Check each line of the entries below for the word "border", and copy the lines that have it.

────────

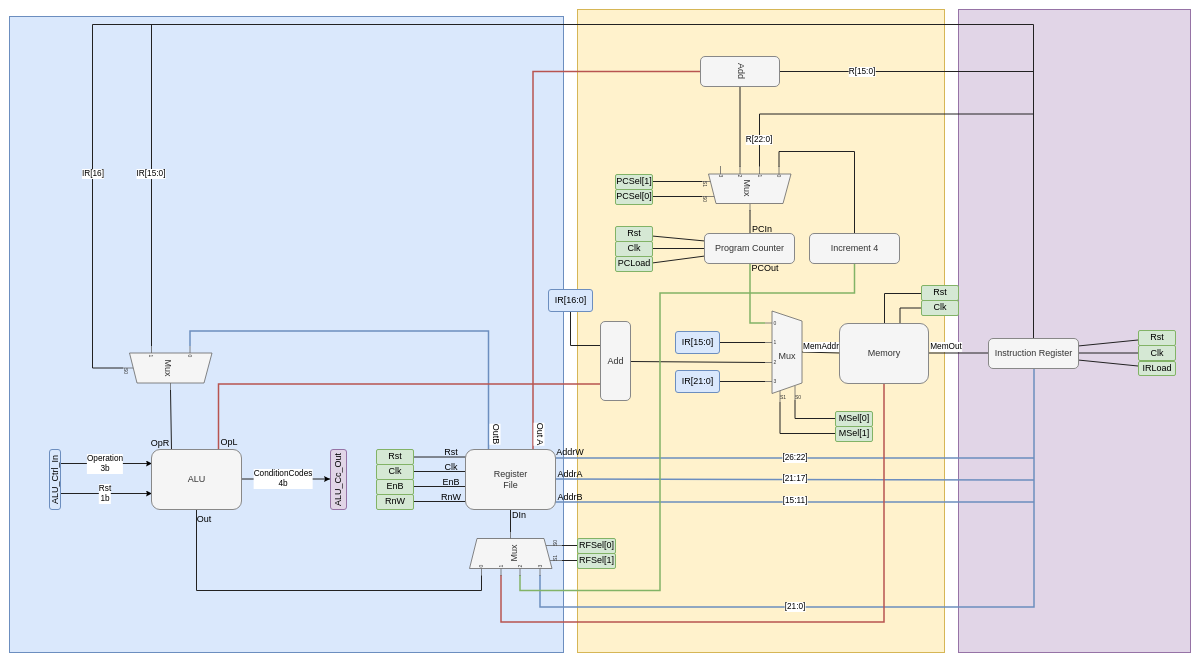
<!DOCTYPE html>
<html lang="en">
<head>
<meta charset="utf-8">
<title>Processor datapath</title>
<style>
:root {
  --blue: #dae8fc; --blue-line: #6c8ebf;
  --yellow: #fff2cc; --yellow-line: #d6b656;
  --purple: #e1d5e7; --purple-line: #9673a6;
  --green: #d5e8d4; --green-line: #82b366;
  --grey: #f5f5f5; --grey-line: #666;
  --red-line: #b85450; --ink: #000; --node-ink: #333;
}
* { box-sizing: border-box; }
html, body { margin: 0; overflow: hidden; }
.datapath { position: relative; width: 1200px; height: 661px; overflow: hidden; background: #fff; color: var(--ink); font: 9px/11px "Liberation Sans", Arial, sans-serif; }
.stage, .wires, .block, .tags, .label, .port { position: absolute; }
.stage { border: 1px solid; }
.execute { left: 9px; top: 16px; width: 555px; height: 637px; background: var(--blue); border-color: var(--blue-line); }
.fetch { left: 577px; top: 9px; width: 368px; height: 644px; background: var(--yellow); border-color: var(--yellow-line); }
.decode { left: 958px; top: 9px; width: 233px; height: 644px; background: var(--purple); border-color: var(--purple-line); }
.wires { left: 0; top: 0; }
.wire { fill: none; stroke: #222; stroke-width: 1; }
.wire.blue { stroke: var(--blue-line); stroke-width: 1.5; }
.wire.red { stroke: var(--red-line); stroke-width: 1.5; }
.wire.green { stroke: var(--green-line); stroke-width: 1.5; }
.wire.stub { stroke: var(--grey-line); stroke-width: .8; }
.mux { fill: var(--grey); stroke: var(--grey-line); stroke-width: .8; }
.block { display: flex; align-items: center; justify-content: center; text-align: center; background: var(--grey); border: 1px solid #888; border-radius: 5px; color: var(--node-ink); }
.block.round { border-radius: 9px; }
.block.slim { border-radius: 3px; color: var(--ink); }
.block.field { background: var(--blue); border-color: var(--blue-line); border-radius: 3px; color: var(--ink); }
.block.status { background: var(--purple); border-color: var(--purple-line); }
.tags { display: flex; flex-direction: column; width: 38px; }
.tags span { flex: 1; display: flex; align-items: center; justify-content: center; background: var(--green); border: 1px solid var(--green-line); border-radius: 2px; margin-bottom: -.5px; }
.label, .port { transform: translate(-50%, -50%); white-space: nowrap; text-align: center; }
.bus { background: #fff; font-size: 8.25px; line-height: 10px; }
.side { background: #fff; }
.down { writing-mode: vertical-rl; }
.up { writing-mode: vertical-rl; rotate: 180deg; }
.label.up { transform: translate(50%, 50%); }
.port { font-size: 5px; line-height: 6px; color: var(--node-ink); }
.port.up { transform: translate(50%, 50%); }
.name { color: var(--node-ink); }
</style>
</head>
<body>
<main class="datapath">
  <div class="stage execute"></div>
  <div class="stage fetch"></div>
  <div class="stage decode"></div>

  <svg class="wires" width="1200" height="661" viewBox="0 0 1200 661" aria-hidden="true">
    <defs>
      <marker id="arrow" markerWidth="8" markerHeight="8" refX="6" refY="3" orient="auto" markerUnits="userSpaceOnUse"><path d="M0 0L6 3L0 6L1 3Z"/></marker>
    </defs>

    <g id="instruction-wires" class="wire">
      <path d="M1033.5 338V24.5H92.5V368H123"/>
      <path d="M160 24.5H151.5V346"/>
      <path d="M780 71.5H1033.5V338"/>
      <path d="M1033.5 338V114H759.5V167"/>
      <path d="M929 353H989"/>
      <path d="M1078 346L1138 340M1078 353H1138M1078 360L1138 366"/>
    </g>
    <g id="counter-wires" class="wire">
      <path d="M740 86V167M854.5 234V151.5H779V167M750 210V234"/>
      <path d="M652 181.5H702M652 196.5H702"/>
      <path d="M652 236L705 241M652 248.5H705M652 263L705 256"/>
    </g>
    <g id="memory-wires" class="wire">
      <path d="M570.5 311V345.5H600M630 361.5L765 362.5M720 342.5H765M720 381.5H765"/>
      <path d="M802 352L840 353"/>
      <path d="M884.5 323V293.5H922M900 323V308H922"/>
      <path d="M795 400V418.5H836M780 402V433.5H836"/>
    </g>
    <g id="register-wires" class="wire">
      <path d="M170.5 390L171.5 450M196.5 509V590.5H481.5V575"/>
      <path d="M413 457H466M413 471.5H466M413 486.5H466M413 501.5H466"/>
      <path d="M510.5 509V532M562 545.5H578M562 560.5H578"/>
    </g>
    <g id="alu-signals" class="wire" marker-end="url(#arrow)">
      <path d="M61 463.5H152" marker-end="url(#arrow)"/>
      <path d="M61 493.5H152" marker-end="url(#arrow)"/>
      <path d="M241 479H330" marker-end="url(#arrow)"/>
    </g>
    <g id="address-buses">
      <path class="wire blue" d="M488.5 450V331H190V346"/>
      <path class="wire blue" d="M1034 368V607H540V575"/>
      <path class="wire blue" d="M555 458H1034M555 479L1034 480M555 502H1034"/>
    </g>
    <g id="operand-buses">
      <path class="wire red" d="M533 450V71.5H701"/>
      <path class="wire red" d="M218.5 450V384H600"/>
      <path class="wire red" d="M884 383V622H501V575"/>
    </g>
    <g id="counter-buses">
      <path class="wire green" d="M750 264V323H765"/>
      <path class="wire green" d="M854.5 264V293H660V590.5H520V575"/>
    </g>
    <g id="mux-stubs" class="wire stub">
      <path d="M151.5 346V353M190 346V353M123 368H134M170.5 383V390"/>
      <path d="M720.5 166V174M740 166V174M759.5 166V174M779 166V174M702 181.5H713M702 196.5H718M750 204V211"/>
      <path d="M765 323H772M765 342.5H772M765 362.5H772M765 381.5H772M795 386V400M780 390V402"/>
      <path d="M481.5 568V576M501 568V576M520 568V576M540 568V576M546 545.5H562M550 560.5H562M510.5 532V539"/>
    </g>
    <g id="mux-bodies" class="mux">
      <polygon points="129.5,353 212,353 204,383 137,383"/>
      <polygon points="708.5,174 791,174 783,203.5 716,203.5"/>
      <polygon points="772,311 802,321 802,383 772,393.5"/>
      <polygon points="477,538.5 544,538.5 552,568.5 469.5,568.5"/>
    </g>
  </svg>

  <!-- Execute stage -->
  <div class="block field" style="left:49px;top:449px;width:12px;height:61px"><span class="up">ALU_Ctrl_In</span></div>
  <div class="block round" style="left:151px;top:449px;width:91px;height:61px">ALU</div>
  <div class="block slim status" style="left:330px;top:449px;width:17px;height:61px"><span class="up">ALU_Cc_Out</span></div>
  <div class="block round" style="left:465px;top:449px;width:91px;height:61px">Register<br>File</div>
  <div class="tags" style="left:376px;top:449px;height:60px"><span>Rst</span><span>Clk</span><span>EnB</span><span>RnW</span></div>
  <div class="tags" style="left:577px;top:538px;width:39px;height:30px"><span>RFSel[0]</span><span>RFSel[1]</span></div>

  <!-- Fetch stage -->
  <div class="block" style="left:700px;top:56px;width:80px;height:31px"><span class="down">Add</span></div>
  <div class="block" style="left:704px;top:233px;width:91px;height:31px">Program Counter</div>
  <div class="block" style="left:809px;top:233px;width:91px;height:31px">Increment 4</div>
  <div class="block" style="left:600px;top:321px;width:31px;height:80px">Add</div>
  <div class="block round" style="left:839px;top:323px;width:90px;height:61px">Memory</div>
  <div class="block field" style="left:548px;top:289px;width:45px;height:23px">IR[16:0]</div>
  <div class="block field" style="left:675px;top:331px;width:45px;height:23px">IR[15:0]</div>
  <div class="block field" style="left:675px;top:370px;width:45px;height:23px">IR[21:0]</div>
  <div class="tags" style="left:615px;top:174px;height:30px"><span>PCSel[1]</span><span>PCSel[0]</span></div>
  <div class="tags" style="left:615px;top:226px;height:45px"><span>Rst</span><span>Clk</span><span>PCLoad</span></div>
  <div class="tags" style="left:921px;top:285px;height:30px"><span>Rst</span><span>Clk</span></div>
  <div class="tags" style="left:835px;top:411px;height:30px"><span>MSel[0]</span><span>MSel[1]</span></div>

  <!-- Decode stage -->
  <div class="block" style="left:988px;top:338px;width:91px;height:31px">Instruction Register</div>
  <div class="tags" style="left:1138px;top:330px;height:46px"><span>Rst</span><span>Clk</span><span>IRLoad</span></div>

  <!-- Mux names -->
  <span class="label name down" style="left:167px;top:368px">Mux</span>
  <span class="label name down" style="left:746px;top:188px">Mux</span>
  <span class="label name" style="left:787px;top:356px">Mux</span>
  <span class="label name up" style="left:514px;top:553px">Mux</span>

  <!-- Bus labels -->
  <span class="label bus" style="left:93px;top:174px">IR[16]</span>
  <span class="label bus" style="left:151px;top:174px">IR[15:0]</span>
  <span class="label bus" style="left:862px;top:72px">R[15:0]</span>
  <span class="label bus" style="left:759px;top:140px">R[22:0]</span>
  <span class="label bus" style="left:821px;top:347px">MemAddr</span>
  <span class="label bus" style="left:946px;top:347px">MemOut</span>
  <span class="label bus" style="left:795px;top:458px">[26:22]</span>
  <span class="label bus" style="left:795px;top:479px">[21:17]</span>
  <span class="label bus" style="left:795px;top:501px">[15:11]</span>
  <span class="label bus" style="left:795px;top:607px">[21:0]</span>
  <span class="label bus" style="left:105px;top:464px">Operation<br>3b</span>
  <span class="label bus" style="left:105px;top:494px">Rst<br>1b</span>
  <span class="label bus" style="left:283px;top:479px">ConditionCodes<br>4b</span>

  <!-- Pin labels -->
  <span class="label" style="left:160px;top:443px">OpR</span>
  <span class="label" style="left:229px;top:442px">OpL</span>
  <span class="label" style="left:204px;top:519px">Out</span>
  <span class="label" style="left:451px;top:452px">Rst</span>
  <span class="label" style="left:451px;top:467px">Clk</span>
  <span class="label" style="left:451px;top:482px">EnB</span>
  <span class="label" style="left:451px;top:497px">RnW</span>
  <span class="label" style="left:519px;top:515px">DIn</span>
  <span class="label side down" style="left:495px;top:434px">OutB</span>
  <span class="label side down" style="left:539px;top:434px">Out A</span>
  <span class="label" style="left:570px;top:452px">AddrW</span>
  <span class="label" style="left:570px;top:474px">AddrA</span>
  <span class="label" style="left:570px;top:497px">AddrB</span>
  <span class="label" style="left:762px;top:229px">PCIn</span>
  <span class="label" style="left:765px;top:268px">PCOut</span>

  <!-- Mux port numbers -->
  <span class="port down" style="left:151px;top:356px">1</span>
  <span class="port down" style="left:190px;top:356px">0</span>
  <span class="port down" style="left:126px;top:371px">S0</span>
  <span class="port down" style="left:721px;top:176px">3</span>
  <span class="port down" style="left:740px;top:176px">2</span>
  <span class="port down" style="left:760px;top:176px">1</span>
  <span class="port down" style="left:779px;top:176px">0</span>
  <span class="port down" style="left:705px;top:184px">S1</span>
  <span class="port down" style="left:705px;top:199px">S0</span>
  <span class="port" style="left:775px;top:323px">0</span>
  <span class="port" style="left:775px;top:342px">1</span>
  <span class="port" style="left:775px;top:362px">2</span>
  <span class="port" style="left:775px;top:381px">3</span>
  <span class="port" style="left:783px;top:397px">S1</span>
  <span class="port" style="left:798px;top:397px">S0</span>
  <span class="port up" style="left:481px;top:566px">0</span>
  <span class="port up" style="left:501px;top:566px">1</span>
  <span class="port up" style="left:520px;top:566px">2</span>
  <span class="port up" style="left:540px;top:566px">3</span>
  <span class="port up" style="left:555px;top:543px">S0</span>
  <span class="port up" style="left:555px;top:558px">S1</span>
</main>
</body>
</html>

────────

◆ **RESULT OF THE TASK**
* { box-sizing: border-box; }
.stage { border: 1px solid; }
.execute { left: 9px; top: 16px; width: 555px; height: 637px; background: var(--blue); border-color: var(--blue-line); }
.fetch { left: 577px; top: 9px; width: 368px; height: 644px; background: var(--yellow); border-color: var(--yellow-line); }
.decode { left: 958px; top: 9px; width: 233px; height: 644px; background: var(--purple); border-color: var(--purple-line); }
.block { display: flex; align-items: center; justify-content: center; text-align: center; background: var(--grey); border: 1px solid #888; border-radius: 5px; color: var(--node-ink); }
.block.round { border-radius: 9px; }
.block.slim { border-radius: 3px; color: var(--ink); }
.block.field { background: var(--blue); border-color: var(--blue-line); border-radius: 3px; color: var(--ink); }
.block.status { background: var(--purple); border-color: var(--purple-line); }
.tags span { flex: 1; display: flex; align-items: center; justify-content: center; background: var(--green); border: 1px solid var(--green-line); border-radius: 2px; margin-bottom: -.5px; }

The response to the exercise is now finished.